David’s fingers dip between Patrick’s neck and the fabric as he settles the collar back into place. His lips brush the hollow of Patrick’s neck, sucking softly enough that the marks will fade before anyone has a chance to see them. Patrick tastes like salt and ice, a mixture David craves even now that his tongue can collect it from Patrick whenever he wants.

The plackets of the shirt are thin and sewn together up to the last few buttons, exposing a tease of Patrick’s sternum. David’s fingers part the shirt enough for his tongue to sink into the shallow dip, and Patrick groans.

“This is not fair. I have an interview in an hour,” Patrick says.

“I can work with that. When do you need to leave?” Patrick laughs and David smiles into his jaw, catching it with his teeth on his way back to Patrick's mouth.

“Twenty minutes,” Patrick says. “And it will take at least ten of them to get me out of this thing.”

He’s not wrong about that. Skating costumes are designed to stay on through the most perfectly executed quad lutz-triple toe loop combination. It takes some effort to remove them.

“I’ll see what I can do,” David says, his hands already on the series of clasps at the waist of the pants.

 

Standing in the hotel room staring at the costume three months later, David can still hear Patrick’s laughter as they peeled him out of the stretchy fabric. He can still feel Patrick’s hands in David’s hair as David took him in his mouth.
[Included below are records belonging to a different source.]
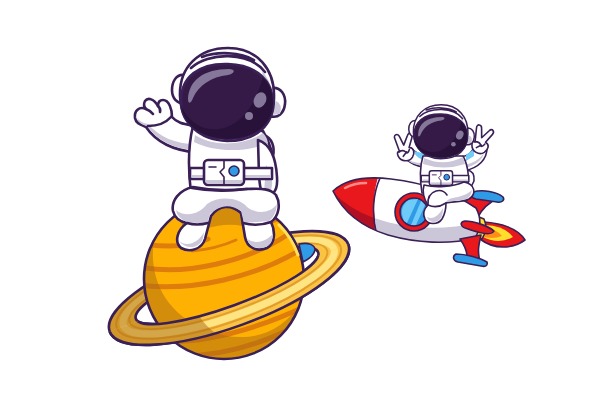
<!DOCTYPE html>
<html lang="en">
<head>
<meta charset="utf-8">
<title>Astronauts in space</title>
<style>
:root{--ink:#3a2056;--visor:#351a48;--visor-deep:#28123a;--glare:#85779a;--suit:#fff;--shade:#cbc6d8;--planet:#ffb103;--stripe:#df7d0c;--planet-dark:#a76a12;--ring:#fbc343;--ring-light:#ffe484;--ring-line:#e29d2c;--red:#e9181d;--red-dark:#b30f22;--blue:#2f9be6;--sky:#6fcbf7;--yellow:#ffdf2b}
html,body{margin:0;background:#fff;overflow:hidden}
svg{display:block;width:594px;height:420px}
.line{stroke:var(--ink);stroke-width:2.6;stroke-linejoin:round;stroke-linecap:round}
.thin{stroke-width:1.6}
.none{fill:none}
.suit{fill:var(--suit)}
.shade{fill:var(--shade)}
.visor{fill:var(--visor)}
.deep{fill:var(--visor-deep)}
.glare{fill:var(--glare)}
.red{fill:var(--red)}
.red-dark{fill:var(--red-dark)}
.blue{fill:var(--blue)}
.sky{fill:var(--sky)}
.yellow{fill:var(--yellow)}
.planet{fill:var(--planet)}
.stripes{fill:none;stroke:var(--stripe);stroke-width:5;stroke-linecap:round}
.dusk{fill:var(--planet-dark);opacity:.5}
.ring{fill:var(--ring);fill-rule:evenodd}
.ring-light{fill:none;stroke:var(--ring-light);stroke-width:7}
.ring-line{fill:none;stroke:var(--ring-line);stroke-width:2}
</style>
</head>
<body>
<svg viewBox="0 0 594 420" role="img" aria-label="One astronaut waves from a ringed planet while another rides a rocket">
<defs>
  <clipPath id="planet-disc"><circle cx="224" cy="279" r="80"/></clipPath>
  <clipPath id="ring-front"><rect x="-135" y="0" width="270" height="50"/></clipPath>
  <clipPath id="ring-band"><path clip-rule="evenodd" d="M-127 0A127 39 0 0 1 127 0A127 39 0 0 1-127 0ZM-98-3A97 21 0 0 0 96-3A97 21 0 0 0-98-3Z"/></clipPath>
  <clipPath id="visor-shape"><path d="M181 101C181 77 199 63 228 64C257 65 273 81 273 103C273 125 254 139 227 139C200 138 181 124 181 101Z"/></clipPath>
  <clipPath id="rocket-body"><path id="rocket-outline" d="M333 191C346 179 367 176 391 179C424 183 454 193 476 208C481 217 481 228 475 238C449 245 416 243 388 235C362 227 343 212 333 191Z"/></clipPath>

  <g id="ring">
    <path class="ring" d="M-127 0A127 39 0 0 1 127 0A127 39 0 0 1-127 0ZM-98-3A97 21 0 0 0 96-3A97 21 0 0 0-98-3Z"/>
    <g clip-path="url(#ring-band)">
      <ellipse class="ring-light" cx="0" cy="-1" rx="112" ry="29"/>
      <ellipse class="ring-line" cx="0" cy="-2" rx="105" ry="25"/>
      <ellipse class="ring-line" cx="0" cy="-1" rx="119" ry="34"/>
      <path class="dusk" d="M-130-42H-62L-36 4Q-42 20-24 44H-130Z"/>
    </g>
    <path class="line none" d="M-127 0A127 39 0 0 1 127 0A127 39 0 0 1-127 0ZM-98-3A97 21 0 0 0 96-3A97 21 0 0 0-98-3Z"/>
  </g>

  <g id="helmet">
    <path class="line suit" d="M184 75C176 74 172 82 172 90C172 98 177 104 184 103Z"/>
    <path class="line suit" d="M272 88C281 87 286 95 285 104C284 113 278 119 270 116Z"/>
    <path class="shade" d="M276 101Q283 104 280 114L272 115Z"/>
    <path class="line suit" d="M180 96C179 67 199 48 228 48C257 48 275 69 274 98C274 125 257 141 227 141C198 140 181 122 180 96Z"/>
    <path class="shade" d="M262 71C274 84 276 104 269 117L264 83Z"/>
    <path class="line none" d="M191 68C208 52 249 51 265 72M202 57C217 51 241 52 254 60"/>
    <path class="line visor" d="M181 101C181 77 199 63 228 64C257 65 273 81 273 103C273 125 254 139 227 139C200 138 181 124 181 101Z"/>
    <g clip-path="url(#visor-shape)">
      <path class="deep" d="M181 105C196 142 248 140 263 76L282 84V145H181Z"/>
      <path class="glare" d="M188 99C189 80 204 69 229 69C235 69 236 73 228 75C211 77 199 85 193 98C191 104 188 104 188 99Z"/>
      <ellipse class="glare" cx="260" cy="100" rx="6" ry="8" transform="rotate(25 260 100)"/>
      <circle class="glare" cx="249" cy="116" r="4"/>
    </g>
  </g>

  <g id="control-pack">
    <path class="line suit" d="M190 168H272V179H190Z"/>
    <path class="shade" d="M192 175H271V178H192Z"/>
    <rect class="line suit" x="204" y="160" width="40" height="25" rx="4"/>
    <path class="shade" d="M206 180H242V183H206Z"/>
    <path class="line thin none" d="M224 161V168L220 172L224 177V184M209 167H216"/>
    <circle class="line thin blue" cx="234" cy="171" r="5"/>
  </g>

  <g id="peace-hand">
    <path class="line thin suit" d="M-6 4L-9-10C-10-14-5-15-4-11L-1-2L4-11C6-15 10-12 8-8L4 1C9 2 9 7 6 11C2 16-6 14-8 8C-9 5-8 3-6 4Z"/>
    <path class="line thin none" d="M-7 4Q-2 2 0 5T4 3M-3 9L1 5"/>
  </g>
</defs>

<g id="ringed-planet">
  <use href="#ring" transform="translate(229 288) rotate(-20)"/>
  <path class="line thin blue" d="M299 244C309 242 315 245 315 250C314 255 309 259 303 262Z"/>
  <circle class="planet" cx="224" cy="279" r="80"/>
  <g clip-path="url(#planet-disc)">
    <g class="stripes">
      <path d="M144 244Q182 250 208 239M252 228Q278 221 294 208"/>
      <path d="M140 267C184 276 248 262 290 233"/>
      <path d="M138 285C190 292 258 278 308 245"/>
      <path d="M192 251Q216 249 236 240" stroke-width="3"/>
      <path d="M150 341Q218 347 306 306M174 356Q236 358 300 324"/>
      <path d="M211 327Q262 318 304 296"/>
    </g>
    <path class="dusk" d="M140 220L158 222C144 266 158 310 206 330C245 345 282 338 309 292V362H140Z"/>
    <path class="dusk" d="M180 210Q224 188 270 212V235Q224 212 184 240Z"/>
  </g>
  <circle class="line none" cx="224" cy="279" r="80"/>
  <path fill="none" stroke="#ffe05a" stroke-width="3" stroke-linecap="round" d="M279 225Q292 238 298 255"/>
  <g transform="translate(229 288) rotate(-20)"><g clip-path="url(#ring-front)"><use href="#ring"/></g></g>
</g>

<g id="waving-astronaut">
  <path class="line suit" d="M264 135C272 138 275 147 273 156L262 158Z"/>
  <path class="line suit" d="M194 126C184 124 177 123 172 117C172 109 169 100 163 100C159 100 158 103 158 106C154 99 148 97 145 101C143 105 144 107 146 109C139 106 134 111 135 118C136 124 142 125 146 127C156 142 174 151 196 152Z"/>
  <path class="shade" d="M137 118Q141 123 148 124C159 137 176 144 195 144V150C174 149 158 141 147 126Q138 124 137 118Z"/>
  <path class="line none" d="M146 109Q151 111 153 114M158 106Q161 109 160 112M148 126Q163 126 171 117"/>
  <path class="line suit" d="M193 126C188 146 188 169 191 193H272C276 174 275 151 263 131Z"/>
  <path class="shade" d="M195 135C215 148 246 145 263 133Q267 137 268 143C244 154 211 151 194 142Z"/>
  <path class="line suit" d="M258 140C270 144 276 158 277 177C278 189 274 196 266 195C260 193 260 186 259 176Z"/>
  <path class="shade" d="M266 165Q275 176 271 191L264 193Z"/>
  <use href="#control-pack"/>
  <path class="line suit" d="M193 187C179 190 171 201 173 211C175 219 181 222 187 223C177 230 174 242 181 248C190 253 202 249 205 239L211 216C219 205 231 204 241 213L245 237C247 248 257 252 267 248C276 243 275 230 271 222C279 216 281 204 276 195C269 187 257 189 245 189Q218 192 193 187Z"/>
  <path class="shade" d="M176 210C185 218 200 214 207 204C220 195 240 198 247 207C256 214 270 214 277 204Q276 216 269 221L244 223L241 211Q225 200 210 214L207 224L187 222Q177 218 176 210Z"/>
  <path class="shade" d="M179 241C187 248 199 242 204 232L203 238C200 249 186 250 179 241ZM247 239Q260 247 273 234Q273 246 262 248Q250 249 247 239Z"/>
  <path class="line none" d="M187 223Q197 226 208 223M243 223Q257 227 271 222M192 188Q218 193 247 189"/>
  <use href="#helmet"/>
</g>

<g id="rocket">
  <path class="line thin red" d="M462 207C467 198 475 192 486 192L498 198C490 202 482 209 478 217Z"/>
  <path class="line thin blue" d="M473 192C483 189 497 192 503 197C505 200 502 203 497 202L476 199C471 198 470 194 473 192Z"/>
  <path class="line thin red" d="M484 222C500 223 518 228 525 240C513 249 494 250 480 239Z"/>
  <path class="yellow" d="M485 225Q505 226 513 237Q499 245 483 237Z"/>
  <path fill="#ff8d18" d="M484 229Q496 228 502 236Q492 240 482 236Z"/>
  <path class="line thin yellow" d="M474 215L484 219C487 225 486 233 482 239L472 237Z"/>
  <use href="#rocket-outline" class="suit"/>
  <g clip-path="url(#rocket-body)">
    <path class="shade" d="M333 192C363 223 421 237 485 221V250H333Z"/>
    <path class="red" d="M325 170H381C373 186 372 211 377 236H325Z"/>
    <path class="red-dark" d="M333 192Q349 209 374 218V240H330Z"/>
    <path fill="none" stroke="#ff8b86" stroke-width="2.5" stroke-linecap="round" d="M345 188Q354 183 366 183"/>
    <path class="line thin none" d="M381 176C373 192 371 214 377 236"/>
  </g>
  <use href="#rocket-outline" class="line thin none"/>
  <circle class="line thin red" cx="414" cy="212" r="19"/>
  <circle class="line thin blue" cx="414" cy="212" r="14"/>
  <path class="sky" d="M404 221Q398 207 409 200L418 199L407 223ZM411 225L421 201L425 205L416 225Z"/>
  <path class="line thin red" d="M460 239C465 246 468 252 467 260L480 261C477 251 479 244 481 235Z"/>
  <path class="line thin blue" d="M456 254C466 254 480 258 487 262C488 266 485 267 481 266L458 262C453 261 452 256 456 254Z"/>
  <path class="line thin red" d="M465 221C474 221 488 226 494 231C492 235 482 234 468 229C460 227 459 222 465 221Z"/>
</g>

<g id="riding-astronaut">
  <path class="line thin suit" d="M422 167C411 164 403 159 401 151L411 148C415 153 420 155 427 156ZM461 157C469 156 473 152 475 145L487 148C487 159 479 168 464 171Z"/>
  <path class="sky" d="M414 151L426 154L423 160Q415 157 414 151ZM466 155L474 149L474 156L466 161Z"/>
  <path class="shade" d="M404 157Q411 163 423 163V166Q409 164 404 157ZM484 153Q481 164 465 168V165Q478 162 484 153Z"/>
  <use href="#peace-hand" transform="translate(405 147) rotate(-8)"/>
  <use href="#peace-hand" transform="translate(482 140) rotate(18)"/>
  <path class="line thin suit" d="M467 170Q475 171 474 181L471 187H463Z"/>
  <path class="line thin suit" d="M423 156C419 169 420 181 422 193L466 195C470 182 469 167 463 156Z"/>
  <path class="shade" d="M424 158Q444 167 463 157L465 164Q444 171 423 164Z"/>
  <use href="#control-pack" transform="translate(311 78) scale(.58)"/>
  <path class="line thin suit" d="M424 185C436 188 452 187 464 182C475 184 477 194 469 199C461 203 452 201 446 203C446 208 445 214 442 219C438 225 428 225 425 219C422 213 425 208 428 205C424 199 422 192 424 185Z"/>
  <path class="shade" d="M446 202C449 196 463 199 472 190Q471 199 462 200ZM427 217Q436 221 443 208Q443 222 433 222Q428 221 427 217Z"/>
  <path class="line thin none" d="M428 205Q427 194 436 191Q443 189 447 195M428 205Q437 209 446 203"/>
  <use href="#helmet" transform="translate(309 77) scale(.58)"/>
</g>
</svg>
</body>
</html>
He zips up the bag and fuck, this is going to be so much harder than he realized. 

David closes the closet and decides to leave early. He can walk around a bit before meeting Stevie. It's the Olympic Games, and Alexis has always dreamed of Olympic gold and David can actually help make that happen for her. If that means it happens for Patrick too, then fine. Maybe if Patrick wins they will—

No, nope. After his own skating career was stunted by injury, he never thought he'd be here at the Olympics. And now he is. So he's going to enjoy it and set down this torch he's been carrying for Patrick once and for all. And maybe when he does what he came here to do, it's time to find his own dream.